▸ WHAT IS BEING ASKED:
All the entries need to be quoted exactly, apart from the pictures, which you should drop.

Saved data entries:
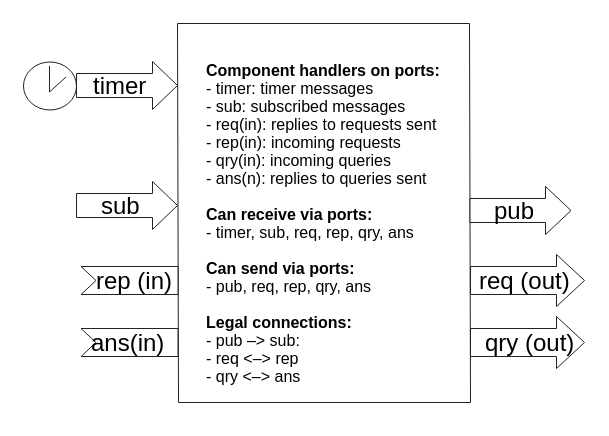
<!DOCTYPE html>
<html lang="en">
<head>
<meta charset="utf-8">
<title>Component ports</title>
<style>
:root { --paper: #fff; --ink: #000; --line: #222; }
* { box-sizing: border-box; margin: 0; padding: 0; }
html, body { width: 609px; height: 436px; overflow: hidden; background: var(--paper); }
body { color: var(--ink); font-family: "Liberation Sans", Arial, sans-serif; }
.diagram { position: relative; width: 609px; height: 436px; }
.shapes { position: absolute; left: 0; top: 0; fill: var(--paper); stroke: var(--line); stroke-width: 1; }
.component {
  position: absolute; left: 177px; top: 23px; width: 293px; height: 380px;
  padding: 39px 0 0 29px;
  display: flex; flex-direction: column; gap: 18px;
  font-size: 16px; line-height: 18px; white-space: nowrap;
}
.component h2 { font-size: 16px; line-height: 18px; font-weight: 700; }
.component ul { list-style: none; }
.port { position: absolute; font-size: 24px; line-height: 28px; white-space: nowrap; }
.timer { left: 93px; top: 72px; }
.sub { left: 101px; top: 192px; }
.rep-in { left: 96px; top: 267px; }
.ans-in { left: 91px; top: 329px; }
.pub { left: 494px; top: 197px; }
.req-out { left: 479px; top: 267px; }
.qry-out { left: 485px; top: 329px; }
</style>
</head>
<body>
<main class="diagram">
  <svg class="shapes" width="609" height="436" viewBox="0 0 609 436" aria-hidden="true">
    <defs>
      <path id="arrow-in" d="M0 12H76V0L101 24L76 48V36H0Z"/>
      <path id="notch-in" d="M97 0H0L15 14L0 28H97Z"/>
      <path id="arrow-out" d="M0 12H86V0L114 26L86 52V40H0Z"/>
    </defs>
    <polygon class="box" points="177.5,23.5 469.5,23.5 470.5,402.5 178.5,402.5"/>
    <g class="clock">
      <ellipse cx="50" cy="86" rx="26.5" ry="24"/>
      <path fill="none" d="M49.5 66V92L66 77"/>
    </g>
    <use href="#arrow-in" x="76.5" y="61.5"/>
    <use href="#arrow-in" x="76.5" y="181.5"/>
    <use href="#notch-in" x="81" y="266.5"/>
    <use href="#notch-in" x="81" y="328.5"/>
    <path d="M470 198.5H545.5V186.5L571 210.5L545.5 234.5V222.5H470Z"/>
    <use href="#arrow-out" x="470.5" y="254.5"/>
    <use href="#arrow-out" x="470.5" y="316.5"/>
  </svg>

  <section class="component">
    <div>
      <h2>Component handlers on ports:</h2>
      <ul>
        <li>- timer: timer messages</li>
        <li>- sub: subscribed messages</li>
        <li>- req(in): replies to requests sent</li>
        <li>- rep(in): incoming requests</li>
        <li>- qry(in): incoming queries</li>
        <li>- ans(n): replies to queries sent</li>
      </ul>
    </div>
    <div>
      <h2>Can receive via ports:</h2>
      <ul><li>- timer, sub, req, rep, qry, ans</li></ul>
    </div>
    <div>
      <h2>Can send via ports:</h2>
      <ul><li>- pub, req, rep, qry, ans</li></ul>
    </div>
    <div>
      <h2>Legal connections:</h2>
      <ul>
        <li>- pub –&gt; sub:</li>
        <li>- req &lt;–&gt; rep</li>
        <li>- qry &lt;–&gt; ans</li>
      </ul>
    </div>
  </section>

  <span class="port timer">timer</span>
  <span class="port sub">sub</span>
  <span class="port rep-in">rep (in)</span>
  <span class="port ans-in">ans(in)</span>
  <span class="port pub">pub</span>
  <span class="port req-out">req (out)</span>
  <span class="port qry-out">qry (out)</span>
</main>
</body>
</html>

▸ REPLY TO THE TASK:
<!DOCTYPE html>
<html lang="en">
<head>
<meta charset="utf-8">
<title>Component ports</title>
<style>
:root { --paper: #fff; --ink: #000; --line: #222; }
* { box-sizing: border-box; margin: 0; padding: 0; }
html, body { width: 609px; height: 436px; overflow: hidden; background: var(--paper); }
body { color: var(--ink); font-family: "Liberation Sans", Arial, sans-serif; }
.diagram { position: relative; width: 609px; height: 436px; }
.shapes { position: absolute; left: 0; top: 0; fill: var(--paper); stroke: var(--line); stroke-width: 1; }
.component {
  position: absolute; left: 177px; top: 23px; width: 293px; height: 380px;
  padding: 39px 0 0 29px;
  display: flex; flex-direction: column; gap: 18px;
  font-size: 16px; line-height: 18px; white-space: nowrap;
}
.component h2 { font-size: 16px; line-height: 18px; font-weight: 700; }
.component ul { list-style: none; }
.port { position: absolute; font-size: 24px; line-height: 28px; white-space: nowrap; }
.timer { left: 93px; top: 72px; }
.sub { left: 101px; top: 192px; }
.rep-in { left: 96px; top: 267px; }
.ans-in { left: 91px; top: 329px; }
.pub { left: 494px; top: 197px; }
.req-out { left: 479px; top: 267px; }
.qry-out { left: 485px; top: 329px; }
</style>
</head>
<body>
<main class="diagram">
  <svg class="shapes" width="609" height="436" viewBox="0 0 609 436" aria-hidden="true">
    <defs>
      <path id="arrow-in" d="M0 12H76V0L101 24L76 48V36H0Z"/>
      <path id="notch-in" d="M97 0H0L15 14L0 28H97Z"/>
      <path id="arrow-out" d="M0 12H86V0L114 26L86 52V40H0Z"/>
    </defs>
    <polygon class="box" points="177.5,23.5 469.5,23.5 470.5,402.5 178.5,402.5"/>
    <g class="clock">
      <ellipse cx="50" cy="86" rx="26.5" ry="24"/>
      <path fill="none" d="M49.5 66V92L66 77"/>
    </g>
    <use href="#arrow-in" x="76.5" y="61.5"/>
    <use href="#arrow-in" x="76.5" y="181.5"/>
    <use href="#notch-in" x="81" y="266.5"/>
    <use href="#notch-in" x="81" y="328.5"/>
    <path d="M470 198.5H545.5V186.5L571 210.5L545.5 234.5V222.5H470Z"/>
    <use href="#arrow-out" x="470.5" y="254.5"/>
    <use href="#arrow-out" x="470.5" y="316.5"/>
  </svg>

  <section class="component">
    <div>
      <h2>Component handlers on ports:</h2>
      <ul>
        <li>- timer: timer messages</li>
        <li>- sub: subscribed messages</li>
        <li>- req(in): replies to requests sent</li>
        <li>- rep(in): incoming requests</li>
        <li>- qry(in): incoming queries</li>
        <li>- ans(n): replies to queries sent</li>
      </ul>
    </div>
    <div>
      <h2>Can receive via ports:</h2>
      <ul><li>- timer, sub, req, rep, qry, ans</li></ul>
    </div>
    <div>
      <h2>Can send via ports:</h2>
      <ul><li>- pub, req, rep, qry, ans</li></ul>
    </div>
    <div>
      <h2>Legal connections:</h2>
      <ul>
        <li>- pub –&gt; sub:</li>
        <li>- req &lt;–&gt; rep</li>
        <li>- qry &lt;–&gt; ans</li>
      </ul>
    </div>
  </section>

  <span class="port timer">timer</span>
  <span class="port sub">sub</span>
  <span class="port rep-in">rep (in)</span>
  <span class="port ans-in">ans(in)</span>
  <span class="port pub">pub</span>
  <span class="port req-out">req (out)</span>
  <span class="port qry-out">qry (out)</span>
</main>
</body>
</html>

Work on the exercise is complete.